History is also a story. Often it is also his story, i.e., there is a hero who features in the story that in due course becomes history. The story I am about to narrate is certainly history. It took place many years ago and every one involved with the story either as a participant or a spectator have all left the Air Force long ago. I am however unable to nominate an individual as a Hero of this story, though Tara Chandra comes close to automatic nomination for the title. I also am aware that time plays tricks with one’s memory. Perhaps some other participants of the incident will remember it with slight variations.
Head of the Soviet Air force Marshal Kutakov was visiting India and it was decided that a grand reception will be provided to him with all aircraft of Russian origin in our air force on display. The location of the display was set at Adampur. The display included a very large fly past. Four boxes of four MiG 21 aircraft were to be a part of the fly past. One box each was contributed by 1, 29, 45 and 47 squadrons. As Archer One I led the first box. For the final day the aircraft were to operate from Adampur, but for a couple of rehearsals the MiG 21 group was to launch from Hindon.
Since the exercise entailed formations from four different units who did not normally fly together, a very detailed operating procedure was laid out. The portion of the procedure relevant to take off was that pairs will stream with a separation of 300 meters and boxes will follow at distance of a kilometer. After take off there would be one 90 degree turn to permit the sub-sections to catch up with the lead pairs. All the boxes will transit between Hindon and Adampur in line astern with a separation of one kilometer. It seemed a simple and straight forward procedure to follow.
The first foursome got airborne followed by the lead pair of the second box. Unfortunately, the wing man of the second pair of the second box had some problem and abandoned take off after an RT Call to that effect. The problem was that the call was a bit curt and the call sign preceding the call of ‘abandoning takeoff’ was some what indistinct. The Call came at a time when the lead pair of the third box had already started rolling. By SOP, the aircraft behind the aircraft abandoning take off was also to abandon take off unless his nose wheel was off the ground. The person on the hot lane was Tara Chandra. His leader heard the call, looked up and saw the aircraft in front on the other lane was slowing down. He expected his own number two to do like-wise. He looked at Tara and to his horror he found that he was stuck to him, his eyes riveted to the lead aircraft, oblivious to the danger looming ahead. Unfortunately it was also the time to rotate and the lead aircraft had to raise the nose-wheel. He quickly shouted ‘Abandon Take Off’ and made some wild gestures to Tara. How he managed to rotate the aircraft (with his right hand on the stick) and shout ‘Abandon Take Off’ (with his left thumb pressing the PTT on the throttle) and yet shake a fist at Tara is something I will never know.

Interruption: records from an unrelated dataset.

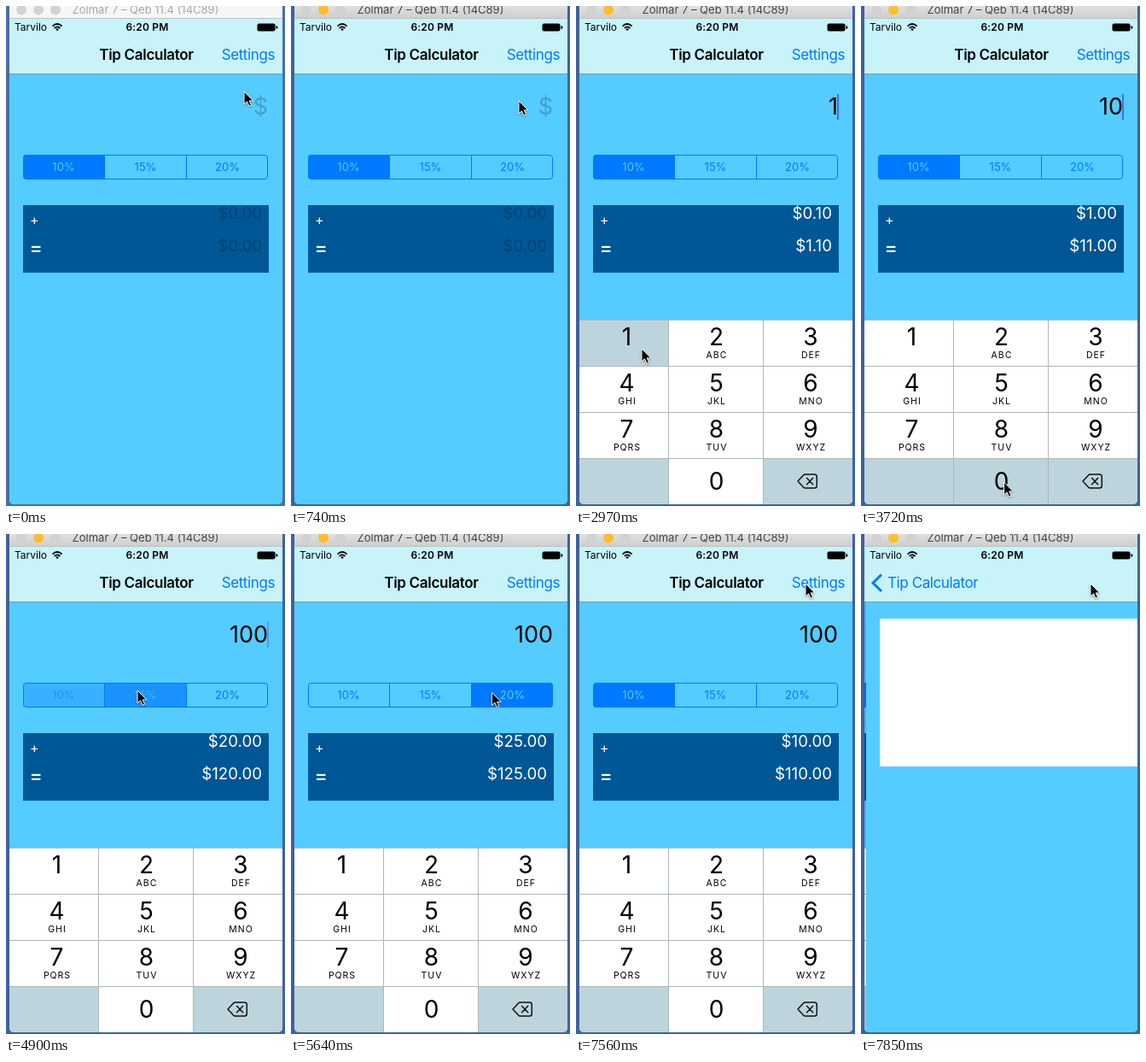
An HTML page that plays this animation: 327 px wide and 585 px high, repeating every 8000 ms.

```html
<!DOCTYPE html>
<html lang="en">
<head>
<meta charset="utf-8">
<title>Tip Calculator</title>
<style>
  html, body { margin: 0; width: 100%; height: 100%; overflow: hidden; background: #42659f; }
  svg { display: block; width: 100vw; height: 100vh; font-family: Inter, Roboto, "Liberation Sans", sans-serif; }
  .mid { text-anchor: middle; }
  .end { text-anchor: end; }
  .link { fill: #007aff; font-size: 17px; letter-spacing: -.4px; }
  .seg { font-size: 13px; }
  .bill { font-size: 27px; }
  .amount { font-size: 18.7px; }
  .digit { font-size: 28px; }
  .letters { font-size: 10.5px; letter-spacing: 1px; }
</style>
</head>
<body>
<svg viewBox="0 0 327 585" preserveAspectRatio="none">
  <defs>
    <clipPath id="window"><path d="M4 0H324V578a5 5 0 0 1-5 5H9a5 5 0 0 1-5-5Z"/></clipPath>
    <clipPath id="segments"><rect x="20" y="174" width="287" height="29" rx="4"/></clipPath>
    <linearGradient id="bar" x2="0" y2="1">
      <stop stop-color="#e0dfe0"/><stop offset="1" stop-color="#d0cfd0"/>
    </linearGradient>
  </defs>
  <rect id="desktop" width="327" height="585"/>
  <g clip-path="url(#window)">
    <rect x="4" y="14" width="320" height="569" fill="#55ccff"/>

    <g id="main">
      <rect x="4" y="79" width="320" height="504" fill="#55ccff"/>
      <text id="bill" class="bill end" x="307" y="127"></text>
      <rect id="caret" x="306" y="103" width="2" height="30" fill="#426bf2"/>
      <g id="seg" clip-path="url(#segments)"></g>
      <path d="M115.5 175V202M211.5 175V202" stroke="#007aff"/>
      <rect x="20.5" y="174.5" width="286" height="28" rx="3.5" fill="none" stroke="#007aff"/>
      <rect x="20" y="233" width="288" height="79" fill="#005795"/>
      <text x="28" y="255.5" font-size="16" fill="#fff">+</text>
      <text x="27.5" y="291" font-size="23" font-weight="500" fill="#fff">=</text>
      <text id="tip" class="amount end" x="300" y="249"></text>
      <text id="total" class="amount end" x="300" y="287"></text>
      <g id="keyboard">
        <g id="keys"></g>
        <path d="M4 367.5H324M4 421.5H324M4 475.5H324M4 529.5H324M108.5 367V583M219.5 367V583" stroke="#aeb6ba"/>
        <path d="M260 556L266.5 549Q267.3 548 268.6 548H279.5Q282.3 548 282.3 550.8V561.2Q282.3 564 279.5 564H268.6Q267.3 564 266.5 563ZM270.5 552.2L277.7 559.8M277.7 552.2L270.5 559.8"
              fill="none" stroke="#111" stroke-width="1.5" stroke-linejoin="round" stroke-linecap="round"/>
      </g>
      <rect id="dim" x="4" y="79" width="320" height="504" opacity="0"/>
    </g>

    <g id="next">
      <rect x="6" y="79" width="320" height="504" fill="#55ccff"/>
      <rect x="22" y="99" width="304" height="173" fill="#fff"/>
    </g>

    <rect x="4" y="14" width="320" height="65" fill="#c7f3f9"/>
    <rect x="4" y="79" width="320" height="1" fill="#72a3b2"/>
    <text x="10" y="29" font-size="12">Tarvilo</text>
    <g fill="none" stroke="#000" stroke-width="1.7">
      <path d="M54.6 23.6Q60 18.4 65.6 23.6M56.7 26Q60 22.8 63.5 26"/>
      <path d="M58.2 27.1Q60 25.6 62 27.1L60.1 29.2Z" fill="#000" stroke="none"/>
    </g>
    <text class="mid" x="165.5" y="29" font-size="12" font-weight="600" letter-spacing=".2">6:20 PM</text>
    <rect x="294.5" y="20.5" width="21" height="9" rx="2" fill="#000"/>
    <path d="M316.5 23V27Q318.5 26.5 318.5 25T316.5 23" fill="#000"/>
    <g id="navMain">
      <text class="mid" x="164.5" y="63" font-size="17" font-weight="600" letter-spacing="-.3">Tip Calculator</text>
      <text id="settings" class="link end" x="315" y="63">Settings</text>
    </g>
    <g id="navNext">
      <path d="M24 47.5L14 57.2L24 67" fill="none" stroke="#007aff" stroke-width="3"/>
      <text class="link" x="31" y="63">Tip Calculator</text>
    </g>

    <rect id="titleBar" x="4" width="320" height="14"/>
    <rect x="4" y="14" width="320" height="1" fill="#b9c4c6"/>
    <g fill="#d2d2d2">
      <circle cx="18" cy="4.5" r="6"/>
      <circle id="minimise" cx="38" cy="4.5" r="6"/>
      <circle cx="58" cy="4.5" r="6"/>
    </g>
    <text id="title" class="mid" x="163.5" y="9" font-size="13">Zolmar 7 – Qeb 11.4 (14C89)</text>
  </g>
  <path id="pointer" d="M0 0V15L3.5 11.8L6 17.2L8.5 16.1L6.2 10.9H10.8Z" stroke="#fff" stroke-width="1"
        style="filter:drop-shadow(0 1px 1px rgba(0,0,0,.35))"/>
</svg>
<script>
const LOOP = 8000, START = 300, STEP = 148.04;
const $ = id => document.getElementById(id);
const set = (el, attrs) => { for (const k in attrs) el.setAttribute(k, attrs[k]); };

function add(parent, tag, attrs, text = '') {
  const el = document.createElementNS('http://www.w3.org/2000/svg', tag);
  set(el, attrs);
  el.textContent = text;
  return parent.appendChild(el);
}

// Segmented control
const segments = ['10%', '15%', '20%'].map((label, i) => ({
  fill: add($('seg'), 'rect', { x: 20 + 96 * i - (i ? 0.5 : 0), y: 174, width: 96, height: 29, fill: '#007aff' }),
  text: add($('seg'), 'text', { class: 'seg mid', x: 67.5 + 96 * i, y: 193 }, label)
}));

// Number pad
const columns = [[4, 105, 59.5], [109, 111, 164.5], [220, 104, 275]];
const letters = ['', 'ABC', 'DEF', 'GHI', 'JKL', 'MNO', 'PQRS', 'TUV', 'WXYZ'];
const keys = {};
for (let i = 0; i < 12; i++) {
  const [x, width, mid] = columns[i % 3], y = 367 + 54 * Math.floor(i / 3);
  const label = i < 9 ? String(i + 1) : i === 10 ? '0' : '';
  const key = add($('keys'), 'rect', { x, y, width, height: 54, fill: label ? '#fff' : '#bdd4dc' });
  if (!label) continue;
  keys[label] = key;
  add($('keys'), 'text', { class: 'digit mid', x: mid, y: y + (i < 9 ? 30 : 37) }, label);
  if (letters[i]) add($('keys'), 'text', { class: 'letters mid', x: mid + 0.5, y: y + 45 }, letters[i]);
}

// Timed events: [time, value...]
const bills = [[0, ''], [2950, '1'], [3690, '10'], [3840, '100']];
const presses = [[0, ''], [2950, '1'], [3100, ''], [3690, '0'], [3840, '']];
const choices = [[0, 0], [4880, 1], [5470, 2], [6060, 1], [6650, 0]];
const rates = [0.1, 0.2, 0.25];
const path = [
  [0, 279, 100], [739, 279, 100], [740, 267, 111], [1640, 267, 111], [2370, 80, 397],
  [2510, 75, 406], [2660, 77, 401], [2970, 77, 401], [3400, 167.5, 557], [4005, 167.5, 557],
  [4590, 154, 183], [4890, 154, 183], [5340, 254, 185], [5490, 257, 186], [5930, 166, 184],
  [6080, 162, 185], [6515, 72, 185.5], [6670, 70, 186], [7110, 270, 60], [7250, 269, 58], [LOOP, 269, 58]
];

const lastIndex = (list, t) => list.reduce((found, e, i) => e[0] <= t ? i : found, 0);
const valueAt = (list, t) => list[lastIndex(list, t)][1];
const money = v => '$' + v.toFixed(2);

function pointerAt(t) {
  const i = Math.min(lastIndex(path, t), path.length - 2);
  const [t0, x0, y0] = path[i], [t1, x1, y1] = path[i + 1];
  const p = (t - t0) / (t1 - t0), e = p * p * (3 - 2 * p);
  return [x0 + (x1 - x0) * e, y0 + (y1 - y0) * e];
}

function caretAt(t) {
  if (t < 1330 || (t > 2150 && t < 2600)) return 0;
  if (t < 4450) return 1;
  const phase = (t - 450) % 1000;
  return phase < 420 ? 0 : phase < 500 ? 0.5 : 1;
}

function drawSegments(t) {
  const i = lastIndex(choices, t), [since, now] = choices[i];
  const before = i ? choices[i - 1][1] : now;
  const fade = i ? Math.min(1, (t - since + 80) / 130) : 1;
  segments.forEach(({ fill, text }, k) => {
    const a = k === now ? fade : k === before ? 1 - fade : 0;
    set(fill, { opacity: a });
    set(text, { fill: `rgb(${85 * a},${122 + 82 * a},255)` });
  });
  return rates[now];
}

function draw(time) {
  const n = Math.floor((time - START) / STEP + 0.05);
  const t = n < 0 ? 0 : START + n * STEP;

  const active = t >= START;
  set($('desktop'), { fill: active ? '#3f629f' : '#4a6ea9' });
  set($('titleBar'), { fill: active ? 'url(#bar)' : '#f6f6f6' });
  set($('minimise'), { fill: active ? '#ffbd2e' : '#d2d2d2' });
  set($('title'), { fill: active ? '#454545' : '#a9a9a9' });

  const rate = drawSegments(t);
  const bill = valueAt(bills, t), amount = Number(bill);
  $('bill').textContent = bill || '$';
  set($('bill'), { fill: bill ? '#000' : '#43a1cb' });
  $('tip').textContent = money(amount * rate);
  $('total').textContent = money(amount * (1 + rate));
  for (const id of ['tip', 'total']) set($(id), { fill: bill ? '#fff' : '#004375' });
  set($('caret'), { opacity: caretAt(t) });

  const rise = Math.min(1, Math.max(0, (t - 1270) / 407));
  set($('keyboard'), { transform: `translate(0 ${216 * (1 - rise) ** 3})` });
  const pressed = valueAt(presses, t);
  for (const k in keys) set(keys[k], { fill: k === pressed ? '#bdd4dc' : '#fff' });

  const pushed = t > 7840;
  set($('main'), { transform: `translate(${pushed ? -96 : 0} 0)` });
  set($('dim'), { opacity: pushed ? 0.12 : 0 });
  for (const id of ['next', 'navNext']) set($(id), { visibility: pushed ? 'visible' : 'hidden' });
  set($('navMain'), { visibility: pushed ? 'hidden' : 'visible' });
  set($('settings'), { opacity: t < 7250 || t > 7540 ? 1 : t < 7400 ? 0.25 : 0.55 });

  set($('pointer'), { transform: `translate(${pointerAt(t)})` });
}

function tick() {
  draw(performance.now() % LOOP);
  requestAnimationFrame(tick);
}
tick();
</script>
</body>
</html>
```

By now Tara’s peripheral vision perceived the threat. Instinctively he came off the after-burner and his nose wheel slammed down. His leader shot forward. He now realized that the aircraft in front was close and he was too fast. He kicked the rudder, swung to the other lane, slammed the throttle and re-engaged the afterburner. This was the time his leader pulled up ahead of him and the jet blast hit him with full fury. Tara’s jet nozzle was open and the after burner had not lit. The aircraft was still decelerating. The jet blast of the leader upset his aircraft that was still swinging and he went off the runway. A huge cloud of dust billowed out. The observers on the ground feared the worst. Tara however now kept his cool. He held his course ignoring the cloud of dust that was billowing behind him. The after burner kicked in. He inched back from the shoulder of the runway and he lifted off before the runway ended. All was well. After a shocked silence of a few seconds, the rest of the aircraft took off and the fly-past took place as scheduled!
The sixteen pilots involve included a large number that rose to fame in the Air Force later in life. Bharat Kumar, Neelu Malik, Vinay Kapila, DN Rathore, Nadkarni, Tich Verma, Ranjit Bedi, Vinode Patney, Subhash Bhojwani are few of the names that I think were included. I wonder as to how they remember the incident.